Congratulations on the release of Nephila's debut album! I understand you've been together for about five years now. How did it start and what has happened before you got the chance to record and release this album?
Thank you! We met in a town called Arvika in Sweden, where four of us went to the same high school and two of us were in the same class. We started to play outside of school, at bars, small local festivals and gigs.
After a couple of years, we had a few line-up changes and right after this we entered the national competition Livekarusellen to get "a bit warm in the clothes", to use a Swedish expression, with the new constellation. We actually won the whole thing! At the same time, The Sign Records reached out to us, so here we are!
Two guitarists and two female singers make a surprising line-up. Was that a deliberate plan or did it just happen?
It kind of just happened, but we also really love to have harmonies and double guitar solos. Having two singers and two guitarists makes the sound so much fuller.
Was the musical direction clear from the start? Is it a fixed plan or just a starting point and you will see where time is going to take you?
We wanted to play some different kinds of music outside of school, some music that wasn't "Signed, sealed, delivered", "Play that funky music", or "Sittin' on the dock of the bay", which are the typical school band songs. We wanted to play rock!
We started off with some covers like Pressure And Time (Rival Sons). Then one of our guitarists, Jacob, went to a concert by Swedish heavy rock band Abramis Brama and after that he came home with a self-written song for the band. After this we've just kind of explored our sound and evolved it through time. We all come from different musical backgrounds, so everyone adds their own sound.
I love live music, and especially a musical style like this needs to be experienced live. Am I right in assuming you cannot wait till you can get to play live again?
We absolutely love doing live shows. I feel like we really thrive by playing live. You are right, we will play as soon as the chance comes! We will actually play together again in a couple of weeks, as we're going to record a live session! It will be really fun.
Nephila — Nephila
A rather cryptic description. Band members wearing masks. No musicians' names (except on their first single). Do they have something to hide or do they think it should be only about the music?
So what about that music? Without checking the band's history before listening, one of the references I wanted to mention was another Swedish psychedelic band, Children Of The Sün. Surprisingly, the bands share the main guitarist and songwriter Jacob Hellenrud. I've been informed that both bands exist as separate entities, with just one common denominator.
With the main songwriter in two bands, there is bound to be an overlap, but it's at the highest level only, namely the psychedelic banner. The difference, in short, and hoping not to discredit either band (I like both), is that CotS are more blues-rock, and the hippy kind of psychedelic pop and rock¸ while Nephila take the more progressive and darker side of psychedelic.
Nephila are swimming in the rather large pool of 1960s/70s psychedelic rock. And like water, the music flows and mixes with other streams such as acid rock, folk, and, of course, prog.

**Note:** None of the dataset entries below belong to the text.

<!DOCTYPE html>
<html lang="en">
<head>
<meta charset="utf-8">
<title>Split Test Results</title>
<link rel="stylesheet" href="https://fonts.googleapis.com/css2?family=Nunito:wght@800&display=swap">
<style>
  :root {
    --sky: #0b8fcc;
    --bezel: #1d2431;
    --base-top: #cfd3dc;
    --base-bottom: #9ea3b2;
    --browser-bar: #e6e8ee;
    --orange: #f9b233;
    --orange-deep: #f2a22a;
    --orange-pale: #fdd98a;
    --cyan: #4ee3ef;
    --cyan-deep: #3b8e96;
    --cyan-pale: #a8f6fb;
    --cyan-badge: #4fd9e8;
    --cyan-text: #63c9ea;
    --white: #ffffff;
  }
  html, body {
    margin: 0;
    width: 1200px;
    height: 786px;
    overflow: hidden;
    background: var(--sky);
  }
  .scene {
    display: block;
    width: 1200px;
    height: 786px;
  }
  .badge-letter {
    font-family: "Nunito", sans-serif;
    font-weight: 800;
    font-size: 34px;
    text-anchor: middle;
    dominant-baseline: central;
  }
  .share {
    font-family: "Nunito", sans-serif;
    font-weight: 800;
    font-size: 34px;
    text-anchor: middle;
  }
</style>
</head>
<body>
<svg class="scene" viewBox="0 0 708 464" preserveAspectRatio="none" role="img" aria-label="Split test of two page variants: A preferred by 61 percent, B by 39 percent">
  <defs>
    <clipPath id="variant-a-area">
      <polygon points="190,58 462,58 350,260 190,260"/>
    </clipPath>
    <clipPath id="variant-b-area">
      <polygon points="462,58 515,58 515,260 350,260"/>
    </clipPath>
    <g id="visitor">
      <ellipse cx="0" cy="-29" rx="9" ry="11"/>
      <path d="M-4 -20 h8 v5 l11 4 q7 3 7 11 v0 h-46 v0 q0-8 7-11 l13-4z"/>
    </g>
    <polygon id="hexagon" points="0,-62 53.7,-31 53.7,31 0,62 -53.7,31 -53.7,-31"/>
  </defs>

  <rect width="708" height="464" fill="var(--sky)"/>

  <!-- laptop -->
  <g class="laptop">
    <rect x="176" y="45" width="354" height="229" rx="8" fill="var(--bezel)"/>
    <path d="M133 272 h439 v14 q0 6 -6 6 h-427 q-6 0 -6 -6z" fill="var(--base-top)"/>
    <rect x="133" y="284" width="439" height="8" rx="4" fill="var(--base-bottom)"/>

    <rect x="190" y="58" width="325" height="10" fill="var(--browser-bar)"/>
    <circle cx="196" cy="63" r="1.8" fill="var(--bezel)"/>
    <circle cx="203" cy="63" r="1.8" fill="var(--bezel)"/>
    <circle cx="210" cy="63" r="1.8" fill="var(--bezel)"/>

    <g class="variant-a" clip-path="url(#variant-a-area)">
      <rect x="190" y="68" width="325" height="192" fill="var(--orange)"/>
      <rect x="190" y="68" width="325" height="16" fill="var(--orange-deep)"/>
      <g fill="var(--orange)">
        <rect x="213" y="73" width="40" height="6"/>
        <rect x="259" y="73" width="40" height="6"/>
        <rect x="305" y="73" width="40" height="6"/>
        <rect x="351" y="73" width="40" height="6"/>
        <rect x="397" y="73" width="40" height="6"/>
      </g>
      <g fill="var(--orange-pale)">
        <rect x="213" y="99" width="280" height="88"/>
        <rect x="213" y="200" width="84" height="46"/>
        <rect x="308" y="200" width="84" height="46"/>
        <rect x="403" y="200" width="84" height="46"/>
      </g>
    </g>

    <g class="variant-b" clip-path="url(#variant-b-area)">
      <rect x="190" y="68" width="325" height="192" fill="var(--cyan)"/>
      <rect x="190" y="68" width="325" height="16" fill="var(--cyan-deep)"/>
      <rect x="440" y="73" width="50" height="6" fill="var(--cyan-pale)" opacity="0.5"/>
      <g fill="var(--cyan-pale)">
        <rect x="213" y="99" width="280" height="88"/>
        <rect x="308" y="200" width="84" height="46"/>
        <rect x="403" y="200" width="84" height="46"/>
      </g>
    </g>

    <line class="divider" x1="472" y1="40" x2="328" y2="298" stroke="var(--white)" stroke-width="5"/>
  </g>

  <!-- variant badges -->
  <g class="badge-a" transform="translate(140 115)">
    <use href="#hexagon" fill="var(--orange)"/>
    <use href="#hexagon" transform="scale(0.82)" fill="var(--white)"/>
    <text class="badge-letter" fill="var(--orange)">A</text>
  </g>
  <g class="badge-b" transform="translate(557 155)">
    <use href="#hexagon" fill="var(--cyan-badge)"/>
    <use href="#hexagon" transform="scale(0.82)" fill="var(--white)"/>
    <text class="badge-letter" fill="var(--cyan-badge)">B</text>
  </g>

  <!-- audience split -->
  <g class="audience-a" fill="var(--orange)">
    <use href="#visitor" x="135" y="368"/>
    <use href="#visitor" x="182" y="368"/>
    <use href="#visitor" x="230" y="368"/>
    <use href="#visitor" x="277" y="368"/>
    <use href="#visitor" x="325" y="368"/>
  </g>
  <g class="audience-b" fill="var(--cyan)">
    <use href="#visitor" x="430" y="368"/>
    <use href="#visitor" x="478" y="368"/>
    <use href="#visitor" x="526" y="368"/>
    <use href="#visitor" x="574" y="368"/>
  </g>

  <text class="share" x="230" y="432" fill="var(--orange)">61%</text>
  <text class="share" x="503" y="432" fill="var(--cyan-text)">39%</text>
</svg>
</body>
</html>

Early hard-rock like Deep Purple or a heavy kind of The Doors shouldget a mention, whilst fellow Swedes Siena Root share a musical field or two with them. The spirit of, well, Spirit is never far away in Mushroom Creatures. But with the double-layered female vocals, it's never very much like any of those influences.
Spacey grooves and bluesy layers, keyboard swashes, proggy breaks and changes. It's not just retro rock, not just acid rock. These songs offer a modern variety on it all and still fit on a single album.
The Swedish lyrics on the last track might add an extra level of mysticism for those who don't speak the language. The slow build-up is somewhere between Agusa and Aldi Dallo Spazio.
The two female vocalists have voices that complement each other, leading to nice harmonies. In several places they have two vocal lines at the same time. It's a relief to hear relatively young voices with a certain timbre, warmth and anger. This adds variety to the songs and therefore the listening experience.
Although most of the songs are relatively short compared to many prog reviews, they offer great diversity. The closing one shows that the band knows how to write and play a psychedelic trip, something you probably already expected when hearing the more compact compositions that preceded it. Now, when can I see this band play live?!